A " stopped pipe " in an organ is a pipe of this type, and both the fundamental and the overtones may occur simultaneously when it is blown.
The whole series of fundamental and overtones gives the complete set of harmonics of frequencies proportional to 1, 2, 3, 4, ..., and wave-lengths proportional to 1, 2, 3, 4 ..
It is evident that the overtones will follow the same rule as for a pipe opened at both ends.
But keeping r/X small we may as before form stationary waves, and it is evident that the series of fundamental and overtones will be just as with the air in pipes, and we shall have the same three types - fixed at one end, free at both ends, fixed at both ends - with fundamental frequencies respectively 41, p ' 21 V p, and I velocity in rod =velocity in air X distance between dust heaps.
39) The overtones will be obvious.
But we have to remember that with strings, pipes and instruments generally the fundamental tone is accompanied by overtones, called also " upper partials," and beating within the dissonance range may occur between these overtones.
Let the two tones with their harmonic overtones be 256 512 768 1024 1280 1536 512 1024 1536.
The fundamental and overtones of the second all coincide with overtones of the first.
Take as a further example the fifth with harmonic overtones as under The fundamental and overtones of the second either coincide with or fall midway between overtones in the first, and there is no approach to a dissonant frequency of beats, and the concord is perfect.
The harshness of deep notes on instruments rich in overtones may be explained as arising from beats between successive overtones.
Thus, if a note of frequency 64 is sounded, and if all the successive overtones are present, the difference of frequency will be 64, and this is an unpleasant interval when we get to the middle of the scale, say to overtones 256 and 320 or to 512 and 576.
Koenig, Quelques experiences d'acoustique (1882) describes apparatus and experiments, intended to show, in opposition to Helmholtz, that beats coalesce into tones, and also that the quality of a note is affected by alteration of phase of one of its component overtones relative to the phase of the fundamental.

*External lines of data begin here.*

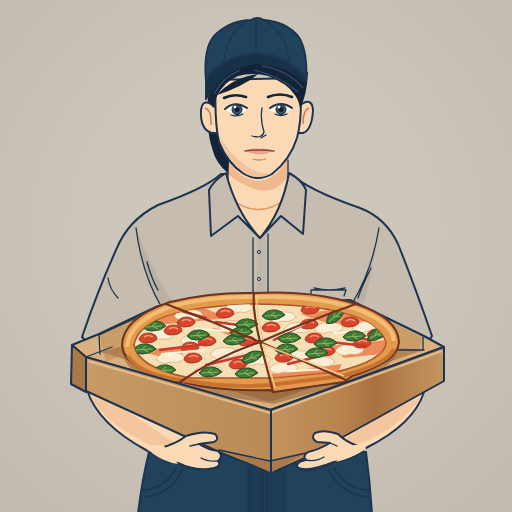
<!DOCTYPE html>
<html lang="en">
<head>
<meta charset="utf-8">
<title>Pizza delivery</title>
<style>
:root{--wall:#cdc6bb;--wall-edge:#c1b9ad;--ink:#1d3450;--navy:#20425b;--navy-dark:#173148;--hair:#142338;--skin:#fbd9b4;--skin-shade:#efb98d;--shirt:#c6bdb0;--shirt-shade:#b5aa9b;--card:#c99c68;--card-light:#d9b07e;--card-dark:#a9794a;--crust:#e39a4c;--crust-dark:#a9572a;--cheese:#f6dfb4;--cream:#fbeed6;--sauce:#d8452c;--basil:#3f7a34;--basil-dark:#20502a}
html,body{margin:0;width:512px;height:512px;overflow:hidden;background:var(--wall)}
svg{display:block}
.line{fill:none;stroke:var(--ink);stroke-width:2;stroke-linecap:round;stroke-linejoin:round}
.thin{stroke-width:1.3}
.edge{stroke:var(--ink);stroke-width:2;stroke-linejoin:round;stroke-linecap:round}
.skin{fill:var(--skin)}
.shirt{fill:var(--shirt)}
.navy{fill:var(--navy)}
.leaf{fill:var(--basil);stroke:var(--basil-dark);stroke-width:1}
.tomato{fill:var(--sauce);stroke:#9c2a1e;stroke-width:.8}
.cream{fill:var(--cream);stroke:#dfae78;stroke-width:.8}
</style>
</head>
<body>
<svg width="512" height="512" viewBox="0 0 512 512" role="img" aria-label="Young man in a navy cap holding an open box of pizza">
<defs>
<radialGradient id="wall" cx=".5" cy=".45" r=".75"><stop offset=".4" stop-color="var(--wall)"/><stop offset="1" stop-color="var(--wall-edge)"/></radialGradient>
<linearGradient id="front-right" x1="0" y1="0" x2="1" y2="0"><stop offset="0" stop-color="#c3935e"/><stop offset=".4" stop-color="#b98450"/><stop offset=".6" stop-color="#a8713f"/><stop offset="1" stop-color="#c59660"/></linearGradient>
<linearGradient id="front-left" x1="0" y1="0" x2="1" y2="0"><stop offset="0" stop-color="#c79a66"/><stop offset="1" stop-color="#b98a56"/></linearGradient>
<clipPath id="pizza-top"><path d="M134 345Q140 308 252 304Q372 304 386 342Q386 360 336 372L272 378L190 378Q138 368 134 345Z"/></clipPath>
<g id="leaf"><path class="leaf" d="M-11 1Q-6-6 3-5Q9-4 12 0Q6 5-2 5Q-8 5-11 1Z"/><path d="M-8 1L8 0M-2 0L2-3M0 1L4 3" fill="none" stroke="#8db764"/></g>
<g id="tomato"><path class="tomato" d="M-9 1Q-7-5 1-5Q9-4 9 1Q6 5-1 5Q-8 5-9 1Z"/><path d="M-4-1Q0-4 5-1" fill="none" stroke="#f59a74" stroke-width="1.6"/></g>
<path id="cream" class="cream" d="M-14 1Q-8-7 2-5Q12-6 15 0Q10 6 1 4Q-8 8-14 1Z"/>
</defs>

<rect id="backdrop" width="512" height="512" fill="url(#wall)"/>

<g id="trousers">
<path class="navy edge" d="M149 452L366 452Q370 482 372 514L138 514Q142 480 149 452Z"/>
<path d="M246 466H286V514H246Z" fill="var(--navy-dark)" opacity=".35"/>
<path class="line" d="M142 490Q164 490 176 468M145 497Q172 494 182 470M370 490Q346 490 334 468M368 497Q340 494 329 470M250 468V512M262 472V512M267 472V512"/>
</g>

<g id="forearms">
<path class="skin edge" d="M87 390Q98 424 146 450Q160 460 178 463Q196 472 214 468Q221 465 220 458L216 434L180 415Z"/>
<path class="skin edge" d="M424 392Q414 424 366 448Q352 458 334 462Q316 473 300 469Q294 465 297 460L316 432L345 412Z"/>
<path d="M90 396Q108 426 150 445L180 446L116 404Z" fill="var(--skin-shade)" opacity=".55"/>
<path d="M421 397Q402 426 362 443L334 446L390 410Z" fill="var(--skin-shade)" opacity=".55"/>
</g>

<g id="shirt">
<path class="shirt edge" d="M221 174Q206 188 158 205Q128 220 116 250Q98 290 82 337L140 400L390 400L432 336Q414 284 398 244Q386 218 360 208Q308 190 291 174Z"/>
<path d="M136 228Q140 268 160 306L172 302Q152 270 136 228ZM379 228Q372 268 353 302L364 304Q374 266 379 228Z" fill="var(--shirt-shade)" opacity=".6"/>
<path class="line thin" d="M136 228Q142 274 161 306M147 262Q152 280 158 290M379 228Q372 270 353 302M371 268Q362 286 358 298M108 278Q110 290 118 298"/>
<path class="line thin" d="M253 238V294M268 234V294M311 294V290H346L344 296M314 288Q330 292 345 288"/>
<path d="M257 236H265V294H257Z" fill="var(--shirt-shade)" opacity=".35"/>
<g fill="var(--shirt)" stroke="var(--ink)"><circle cx="259" cy="252" r="1.6"/><circle cx="259" cy="279" r="1.6"/></g>
</g>

<g id="neck">
<path class="skin" d="M228 150V192Q240 222 260 237Q280 222 288 192V150Z"/>
<path d="M228 160Q240 180 258 181Q276 180 288 158V176Q276 194 258 190Q242 186 228 174Z" fill="var(--skin-shade)"/>
<path class="line thin" d="M228 162V190M288 160V190"/>
<path d="M231 199Q258 220 286 199" fill="none" stroke="#d9975f" stroke-width="1.5"/>
<path class="shirt edge" d="M226 173Q214 180 209 190L211 236L238 216L260 238Q236 212 226 173Z"/>
<path class="shirt edge" d="M289 173Q302 180 306 190L303 234L281 216L260 238Q282 212 289 173Z"/>
</g>

<g id="head">
<path d="M208 96Q206 130 212 148Q216 164 228 173L232 120Z" fill="var(--hair)"/>
<path class="skin edge" d="M216 108Q203 96 201 110Q200 130 212 133L219 133Z"/>
<path class="skin edge" d="M299 106Q312 96 313 110Q312 130 303 133L297 133Z"/>
<path d="M205 108Q212 110 211 125M309 108Q303 110 303 124" fill="none" stroke="#cf7d56" stroke-width="1.5"/>
<path class="skin edge" d="M216 80Q214 120 219 142Q228 164 244 174Q258 182 272 174Q290 160 297 138Q303 116 300 78Z"/>
<path d="M219 136Q228 162 246 174Q258 180 270 174Q258 174 246 166Q230 154 219 136Z" fill="var(--skin-shade)" opacity=".65"/>
<path d="M206 74Q206 94 213 108L217 96Q224 82 238 76Q252 72 268 76Q288 84 294 94Q298 98 300 108Q307 96 308 72L258 60Z" fill="var(--hair)"/>
<path d="M217 95Q232 78 258 74Q244 86 217 95Z" fill="var(--hair)"/>
<path d="M254 70Q280 76 298 92M240 70Q222 78 214 94M262 66Q288 70 303 88" fill="none" stroke="#35536d" stroke-width="1.2"/>
<path id="eyebrows" d="M224 98Q234 93 246 97M268 97Q280 92 292 97" fill="none" stroke="var(--hair)" stroke-width="2.6" stroke-linecap="round"/>
<g id="eyes">
<path d="M226 110Q236 101 247 110Q237 118 226 110ZM270 110Q280 101 291 109Q282 118 270 110Z" fill="#fff8ee"/>
<g fill="#39566d" stroke="var(--hair)"><circle cx="237" cy="109.5" r="5"/><circle cx="281" cy="109.5" r="5"/></g>
<g fill="#101c2c"><circle cx="237" cy="109.5" r="2.5"/><circle cx="281" cy="109.5" r="2.5"/></g>
<g fill="#fff"><circle cx="235" cy="107" r="1.4"/><circle cx="279" cy="107" r="1.4"/></g>
<path class="line" d="M225 109Q235 100 247 108M270 108Q281 100 292 108"/>
<path class="line thin" d="M231 115Q237 117 243 114M275 114Q281 117 287 114"/>
</g>
<path id="nose" class="line thin" d="M262 108Q260 120 264 132Q262 139 252 136M261 138L266 135"/>
<path d="M246 151Q254 147 259 149Q265 147 273 151Q260 158 246 151Z" fill="#eba392"/>
<path d="M245 151Q259 149 274 151" fill="none" stroke="#91443f" stroke-width="1.5" stroke-linecap="round"/>
<path d="M253 159Q259 161 266 159" fill="none" stroke="#cf8a62" stroke-width="1.3"/>
</g>

<g id="cap">
<path class="navy edge" d="M206 80Q203 46 216 34Q232 20 251 20Q257 16 264 20Q286 22 298 36Q308 50 306 82Q286 64 256 63Q224 66 206 99Z"/>
<path d="M206 80Q224 56 256 54Q288 56 306 80V84Q286 65 256 64Q224 67 206 99Z" fill="var(--navy-dark)"/>
<path class="line thin" d="M206 78Q226 54 256 53Q288 54 306 78M256 21V52M248 21Q228 32 224 60M266 21Q286 34 289 60"/>
</g>

<g id="box">
<path class="edge" fill="var(--card-light)" d="M72 345L99 334L158 306L350 300L424 336L444 347L270 410L85 357Z"/>
<path d="M99 335L158 308V340L106 362Z" fill="var(--card)"/>
<path d="M422 337L352 303V340L420 352Z" fill="var(--card)"/>
<path d="M100 352L270 402L424 350L400 348L270 390L124 346Z" fill="var(--card-dark)" opacity=".75"/>
<path class="line thin" d="M99 335L100 354M423 337V350M99 335L158 308M86 357L112 347M424 350L398 350"/>
</g>

<g id="pizza">
<path d="M122 350Q126 386 204 393L274 404L350 382Q398 368 399 346Z" fill="#8a5a31" opacity=".5"/>
<path d="M122 346Q122 318 170 302Q210 292 254 293Q312 290 356 304Q398 318 399 342Q398 362 352 376L344 382L274 392L270 390Q220 392 182 382Q126 372 122 346Z" fill="var(--crust)" stroke="#6b3422" stroke-width="2" stroke-linejoin="round"/>
<path d="M127 347Q128 322 172 306Q212 296 252 297Q312 295 354 308Q393 322 394 341" fill="none" stroke="#f3bd74" stroke-width="4"/>
<path d="M128 356Q140 376 188 381Q228 388 270 385L342 376Q388 364 394 349" fill="none" stroke="#c9722f" stroke-width="4"/>
<path d="M134 345Q140 308 252 304Q372 304 386 342Q386 360 336 372L272 378L190 378Q138 368 134 345Z" fill="var(--cheese)" stroke="var(--crust-dark)" stroke-width="1.6"/>
<g clip-path="url(#pizza-top)">
<path d="M144 326Q170 308 204 308L228 318L190 322ZM270 374L342 364L336 376L274 382ZM136 350L196 346L172 360ZM300 314L346 308L374 322L330 324ZM330 346L386 340L382 354L344 358ZM212 328L250 332L242 341Z" fill="#e8703e" opacity=".75"/>
<g id="cheese-patches">
<use href="#cream" x="188" y="315"/><use href="#cream" x="232" y="326"/><use href="#cream" x="194" y="340"/><use href="#cream" x="224" y="353"/><use href="#cream" x="160" y="335"/><use href="#cream" x="238" y="308"/><use href="#cream" x="281" y="317"/><use href="#cream" x="328" y="328"/><use href="#cream" x="298" y="328"/><use href="#cream" x="300" y="356"/><use href="#cream" x="349" y="350"/><use href="#cream" x="366" y="327"/><use href="#cream" x="283" y="368"/><use href="#cream" x="208" y="371"/><use href="#cream" x="170" y="358"/><use href="#cream" x="320" y="362"/><use href="#cream" x="256" y="360"/>
</g>
<g id="tomatoes">
<use href="#tomato" x="173" y="330"/><use href="#tomato" x="148" y="338"/><use href="#tomato" x="225" y="313"/><use href="#tomato" x="190" y="347"/><use href="#tomato" x="207" y="341"/><use href="#tomato" x="247" y="341"/><use href="#tomato" x="271" y="327"/><use href="#tomato" x="309" y="324"/><use href="#tomato" x="314" y="338"/><use href="#tomato" x="376" y="334"/><use href="#tomato" x="350" y="322"/><use href="#tomato" x="326" y="351"/><use href="#tomato" x="284" y="357"/><use href="#tomato" x="238" y="364"/><use href="#tomato" x="193" y="358"/><use href="#tomato" x="310" y="309"/><use href="#tomato" x="186" y="322"/><use href="#tomato" x="362" y="343"/>
</g>
<path d="M160 350L206 344M206 365L256 353M216 322L246 326M274 340L312 320M288 364L320 356M330 342L366 346M178 310L206 318" stroke="#c93a2c" stroke-width="2.4" stroke-linecap="round"/>
<path d="M162 354L204 350M214 360L250 348M282 334L304 324M334 333L362 331M292 371L326 369M196 329L228 331" stroke="#fff6e2" stroke-width="2" stroke-linecap="round"/>
<g id="basil">
<use href="#leaf" x="154" y="326"/><use href="#leaf" x="198" y="335"/><use href="#leaf" x="144" y="349"/><use href="#leaf" x="246" y="324"/><use href="#leaf" x="273" y="315"/><use href="#leaf" x="234" y="340"/><use href="#leaf" x="252" y="357" transform="rotate(-20 252 357)"/><use href="#leaf" x="210" y="372"/><use href="#leaf" x="246" y="373"/><use href="#leaf" x="164" y="370"/><use href="#leaf" x="286" y="349"/><use href="#leaf" x="289" y="338"/><use href="#leaf" x="316" y="353"/><use href="#leaf" x="335" y="316" transform="rotate(-35 335 316)"/><use href="#leaf" x="354" y="336"/><use href="#leaf" x="377" y="334" transform="rotate(-25 377 334)"/><use href="#leaf" x="325" y="343"/><use href="#leaf" x="241" y="332"/>
</g>
</g>
<path id="slices" d="M254 293Q252 308 260 342Q266 364 273 392M166 304Q214 322 260 342L346 380M260 342Q310 320 356 304M260 342Q214 358 180 382" fill="none" stroke="#75321f" stroke-width="2.2" stroke-linecap="round"/>
<path d="M257 295Q256 312 263 340M262 344L344 376M263 346L275 388" fill="none" stroke="#f4c987" stroke-width="1.4"/>
</g>

<g id="box-front">
<path class="edge" fill="var(--card-dark)" d="M72 345L86 357V392L71 384Z"/>
<path class="edge" fill="url(#front-left)" d="M86 357L271 410V473L219 452L86 391Z"/>
<path class="edge" fill="url(#front-right)" d="M271 410L444 347V381L305 458L271 473Z"/>
<path d="M219 449L270 461V472ZM272 461L306 453L272 472Z" fill="var(--card-dark)"/>
<path class="line thin" d="M219 450L270 461L306 453"/>
<path d="M88 361L270 413L442 351" fill="none" stroke="#e3bd8c" stroke-width="2"/>
<path class="line" d="M271 410V473"/>
</g>

<g id="hands">
<path class="skin edge" d="M160 448Q176 444 186 436Q204 430 215 434Q220 439 214 442L199 444Q208 450 218 451Q224 456 218 461Q222 466 214 468Q196 472 178 463Q164 462 156 455Z"/>
<path d="M154 446L164 446L178 464Q164 462 152 453Z" fill="var(--skin)"/>
<path class="line thin" d="M199 444L190 446M218 461Q208 462 201 458"/>
<path class="skin edge" d="M358 446Q346 442 338 434Q324 429 315 433Q310 438 317 442L330 443Q318 450 308 452Q302 456 306 460Q296 462 297 467Q306 473 334 462Q350 460 362 452Z"/>
<path d="M364 444L354 445L336 462Q352 458 366 449Z" fill="var(--skin)"/>
<path class="line thin" d="M330 443L337 446M306 460Q316 462 324 457"/>
</g>
</svg>
</body>
</html>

He showed, both by analysis and by synthesis, that quality depends on the order, number and intensity of the overtones or harmonics that may, and usually do, enter into the structure of a musical tone.